“Code more. I would tell students to build a strong foundation of understanding how both computers and browsers work. It is very easy now to learn how to code with all of these libraries and frameworks, but a lot of people just don’t understand the fundamentals.
I’d spend more time just creating. I think that it’s just the most fun thing to be doing, and it’s really exciting when you can find other people who are doing the same. It’s fantastic to experiment, to try to build companies out of their college dorms. You’ve got to dream big.
Be hungry and be humble. The older I get, the more I enjoy learning from those engineers, entrepreneurs and VCs that have more experience than I have. I like mentors with a Socratic style of teaching, where they’re always asking those deep questions that help you correct or improve your ways. I’m also learning that the best way to do something it’s not about the technical aspects of the solution, but those things that do a better job of balancing the delivery time, team involved, and most importantly, it gets the job done for the customer.”
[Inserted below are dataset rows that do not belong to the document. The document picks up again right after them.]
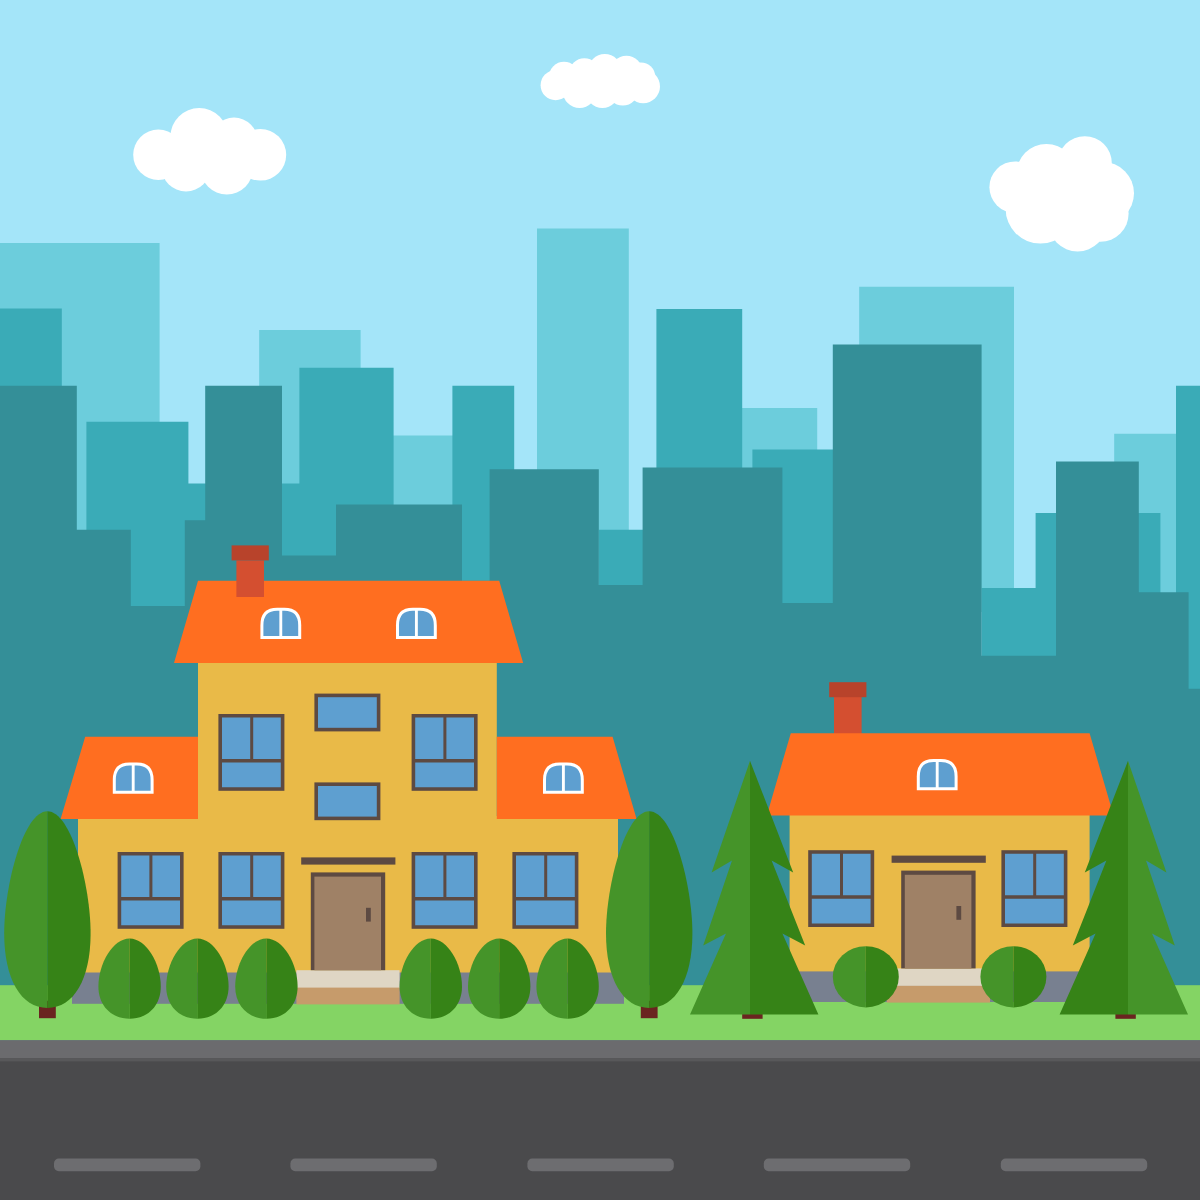
<!DOCTYPE html>
<html lang="en">
<head>
<meta charset="utf-8">
<title>Suburban street with city skyline</title>
<style>
:root {
  --sky: #a4e5f9;
  --cloud: #ffffff;
  --city-far: #6ccddc;
  --city-mid: #3aabb7;
  --city-near: #348f98;
  --grass: #84d464;
  --curb: #6b6b6e;
  --curb-edge: #58585a;
  --road: #4a4a4c;
  --lane: #6d6d70;
  --wall: #e9ba48;
  --roof: #ff6e20;
  --chimney: #d44f30;
  --chimney-cap: #b8432b;
  --footing: #788090;
  --frame: #5d4a42;
  --glass: #5e9fd0;
  --door: #9f8166;
  --step-top: #dfd6c4;
  --step-front: #c69b6b;
  --leaf-light: #459429;
  --leaf-dark: #368317;
  --trunk: #6a2420;
}
html, body { margin: 0; padding: 0; overflow: hidden; background: var(--sky); }
.scene { display: block; width: 1200px; height: 1200px; }
.sky { fill: var(--sky); }
.clouds { fill: var(--cloud); }
.far { fill: var(--city-far); }
.mid { fill: var(--city-mid); }
.near { fill: var(--city-near); }
.grass { fill: var(--grass); }
.curb { fill: var(--curb); }
.curb-edge { fill: var(--curb-edge); }
.road { fill: var(--road); }
.lane { fill: var(--lane); }
.wall { fill: var(--wall); }
.roof { fill: var(--roof); }
.chimney { fill: var(--chimney); }
.chimney-cap { fill: var(--chimney-cap); }
.footing { fill: var(--footing); }
.frame { fill: var(--frame); }
.glass { fill: var(--glass); }
.trim { fill: var(--cloud); }
.door { fill: var(--door); }
.step-top { fill: var(--step-top); }
.step-front { fill: var(--step-front); }
.light { fill: var(--leaf-light); }
.dark { fill: var(--leaf-dark); }
.trunk { fill: var(--trunk); }
</style>
</head>
<body>
<svg class="scene" viewBox="0 0 1000 1000" role="img" aria-label="Two orange-roofed houses beside a road, with a teal city skyline behind">
  <defs>
    <g id="window">
      <rect class="frame" width="55" height="64"/>
      <path class="glass" d="M3 3H26.500V37.500H3ZM29 3H52V37.500H29ZM3 40.500H52V61H3Z"/>
    </g>
    <g id="window-wide">
      <rect class="frame" width="55" height="31.500"/>
      <rect class="glass" x="3" y="3" width="49" height="25.500"/>
    </g>
    <g id="dormer">
      <path class="trim" d="M-17 26.500V15Q-17 .5-3 .5H3Q17 .5 17 15V26.500Z"/>
      <path class="glass" d="M-14.500 24V15Q-14.500 3-3 3H-1.200V24ZM1.200 24V3H3Q14.500 3 14.500 15V24Z"/>
    </g>
    <g id="entrance">
      <rect class="step-front" x="-12" y="108" width="86" height="14.500"/>
      <rect class="step-top" x="-12" y="94" width="86" height="14.500"/>
      <rect class="frame" x="-8" y="0" width="78.500" height="6"/>
      <rect class="frame" x="0" y="12.500" width="62" height="81.500"/>
      <rect class="door" x="3" y="16" width="55.500" height="78"/>
      <rect class="frame" x="46" y="42" width="4" height="11.500"/>
    </g>
    <g id="chimney-pot">
      <rect class="chimney-cap" x="-15.500" y="0" width="31" height="12.500"/>
    </g>
    <g id="cypress">
      <rect class="trunk" x="-7" y="158" width="14" height="14.500"/>
      <path class="light" d="M0 0C-20 0-36 62-36 102C-36 140-22 164 0 164Z"/>
      <path class="dark" d="M0 0C20 0 36 62 36 102C36 140 22 164 0 164Z"/>
    </g>
    <g id="shrub">
      <path class="light" d="M0 0C-14 0-26 21-26 40C-26 57-14 67 0 67Z"/>
      <path class="dark" d="M0 0C14 0 26 21 26 40C26 57 14 67 0 67Z"/>
    </g>
    <g id="round-bush">
      <path class="light" d="M0-25.500A27.500 25.500 0 0 0 0 25.500Z"/>
      <path class="dark" d="M0-25.500A27.500 25.500 0 0 1 0 25.500Z"/>
    </g>
    <g id="pine">
      <rect class="trunk" x="-6.500" y="208" width="17" height="7"/>
      <path class="light" d="M0 0L-32 93L-15 83L-39 154L-20 144L-50 211.500H0Z"/>
      <path class="dark" d="M0 0L36 93L18 83L46 154L27 144L57 211.500H0Z"/>
    </g>
    <rect id="lane-dash" class="lane" width="122" height="10.500" rx="4"/>
  </defs>

  <rect class="sky" width="1000" height="1000"/>

  <g class="clouds">
    <g id="cloud-left">
      <circle cx="132" cy="129" r="21"/>
      <circle cx="166" cy="114" r="24"/>
      <circle cx="195" cy="118" r="20"/>
      <circle cx="217" cy="129" r="21.500"/>
      <circle cx="155" cy="139" r="20.500"/>
      <circle cx="189" cy="140" r="22"/>
      <ellipse cx="175" cy="130" rx="45" ry="22"/>
    </g>
    <g id="cloud-middle">
      <circle cx="463" cy="71" r="12.500"/>
      <circle cx="470" cy="64" r="12.500"/>
      <circle cx="487" cy="61" r="12.500"/>
      <circle cx="504" cy="59" r="14"/>
      <circle cx="522" cy="60" r="13.500"/>
      <circle cx="534" cy="64" r="12"/>
      <circle cx="536" cy="72" r="14"/>
      <circle cx="483" cy="76" r="14"/>
      <circle cx="502" cy="76" r="14"/>
      <circle cx="519" cy="75" r="13"/>
    </g>
    <g id="cloud-right">
      <circle cx="846" cy="156" r="21.500"/>
      <circle cx="872" cy="145" r="25"/>
      <circle cx="904" cy="136" r="22.500"/>
      <circle cx="919" cy="161" r="26"/>
      <circle cx="867" cy="174" r="29"/>
      <circle cx="898" cy="185" r="24.500"/>
      <circle cx="917" cy="178" r="23.500"/>
      <circle cx="892" cy="160" r="30"/>
    </g>
  </g>

  <g id="skyline">
    <path class="far" d="M0 202.500H133V500H0ZM216 275H300.500V500H216ZM300 363H385V500H300ZM447.500 190.500H524V500H447.500ZM610 340H681V500H610ZM716 239H845V510H716ZM928.500 361.500H990V510H928.500Z"/>
    <path class="mid" d="M0 257H51.500V400H0ZM72 351.500H157V403H249.500V306.500H328V520H72ZM377 321.500H428.500V500H377ZM499 441.500H540V500H499ZM547 257.500H618.500V500H547ZM627 374.500H700V520H627ZM818 490H863V427.500H967V560H818ZM980 321.500H1000V600H980Z"/>
    <path class="near" d="M0 321.500H64V441.500H109V505H154V433.500H171V321.500H235V463H280V420.500H385V484H408V391H499V487.500H535.500V389.500H652V502.500H694V287H818V546.500H880V384.500H949V493.500H990.500V574H1000V830H0Z"/>
  </g>

  <g id="street">
    <rect class="grass" y="821" width="1000" height="46"/>
    <rect class="road" y="867" width="1000" height="133"/>
    <rect class="curb" y="867" width="1000" height="15"/>
    <rect class="curb-edge" y="882" width="1000" height="2.500"/>
    <use href="#lane-dash" x="45" y="965.500"/>
    <use href="#lane-dash" x="242" y="965.500"/>
    <use href="#lane-dash" x="439.500" y="965.500"/>
    <use href="#lane-dash" x="636.500" y="965.500"/>
    <use href="#lane-dash" x="834" y="965.500"/>
  </g>

  <g id="large-house">
    <rect class="footing" x="60" y="810" width="460" height="26.500"/>
    <path class="wall" d="M65 680H165V550H414V680H515V810.500H65Z"/>
    <path class="roof" d="M71 614H165V682.500H50.500ZM414 614H510.500L530.500 682.500H414ZM165 484H416L436 552.500H145Z"/>
    <rect class="chimney" x="197" y="467" width="23" height="30.500"/>
    <use href="#chimney-pot" x="208.500" y="454.500"/>
    <use href="#dormer" x="234" y="506"/>
    <use href="#dormer" x="347" y="506"/>
    <use href="#dormer" x="111" y="635"/>
    <use href="#dormer" x="469.500" y="635"/>
    <use href="#window" x="182" y="595"/>
    <use href="#window" x="343" y="595"/>
    <use href="#window-wide" x="262" y="578"/>
    <use href="#window-wide" x="262" y="652"/>
    <use href="#window" x="98" y="710"/>
    <use href="#window" x="182" y="710"/>
    <use href="#window" x="343" y="710"/>
    <use href="#window" x="427" y="710"/>
    <use href="#entrance" x="259" y="714.500"/>
  </g>

  <g id="small-house">
    <rect class="footing" x="653" y="809" width="260" height="26"/>
    <rect class="wall" x="658" y="678" width="250" height="131.500"/>
    <rect class="chimney" x="695" y="580" width="23" height="32"/>
    <use href="#chimney-pot" x="706.500" y="568.500"/>
    <path class="roof" d="M659 611H908L928 679.500H639Z"/>
    <use href="#dormer" x="781" y="632"/>
    <use href="#window" x="673.500" y="708.500"/>
    <use href="#window" x="834.500" y="708.500"/>
    <use href="#entrance" x="751" y="713"/>
  </g>

  <g id="garden">
    <use href="#cypress" x="39.500" y="676"/>
    <use href="#cypress" x="541" y="676"/>
    <use href="#shrub" x="108" y="782"/>
    <use href="#shrub" x="164.500" y="782"/>
    <use href="#shrub" x="222" y="782"/>
    <use href="#shrub" x="359" y="782"/>
    <use href="#shrub" x="416" y="782"/>
    <use href="#shrub" x="473" y="782"/>
    <use href="#round-bush" x="721.500" y="814"/>
    <use href="#round-bush" x="844.500" y="814"/>
    <use href="#pine" x="625" y="634"/>
    <use href="#pine" transform="translate(940 634) scale(-1 1)"/>
  </g>
</svg>
</body>
</html>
8. What are some of your favorite books, blogs, media/news channels, for keeping up with the industry?
“I’m interested in finding a better balance for myself health-wise. Startups are a marathon and it’s not uncommon to find you’ve let your health become a lower priority. At Driftt, for instance, we all rock climb. We’re all out there building up calluses. So when I read books like “Let my people go surfing” by Yvon Chouinard, the founder of Patagonia, I get inspired. Here is somebody who really knows something about how to build a great company. He’s a pretty bad ass guy and — oh, by the way, he’s hugely important figure and innovator in the world of rock climbing. He built a company around his passion, and around a great mission to protect the nation and the environment. That’s something that people can really rally around.”
9. Any final thoughts or advice?
“I’m excited about the future of the Boston tech scene, largely because I’m looking forward what to see what the success of HubSpot can bring to Boston. I can’t wait to see how we can find ways to share a lot of our culture and engineering practices with other companies and future founders. The model here really is — and should be — entrepreneurs supporting other entrepreneurs.
I’d love to see ten or more great companies built around the future of marketing, consumer tech, or tech infrastructure that stay in Boston. They should look to HubSpot and know they have everything they need right here in Boston. We can attract top talent from our universities, we can receive financial backing from our VCs and angel community and honestly, we have enough supporters in the tech world to build any kind of company.
If someone is debating whether to join an early stage startup or a large company and would like to bend the ear of someone who has done both. Please give me a shout. And to any young founders out there, you should know that if you want to stay in Boston, you can definitely succeed here. Don’t say that there’s nobody here to help, because we’ve got a seriously deep bench here.”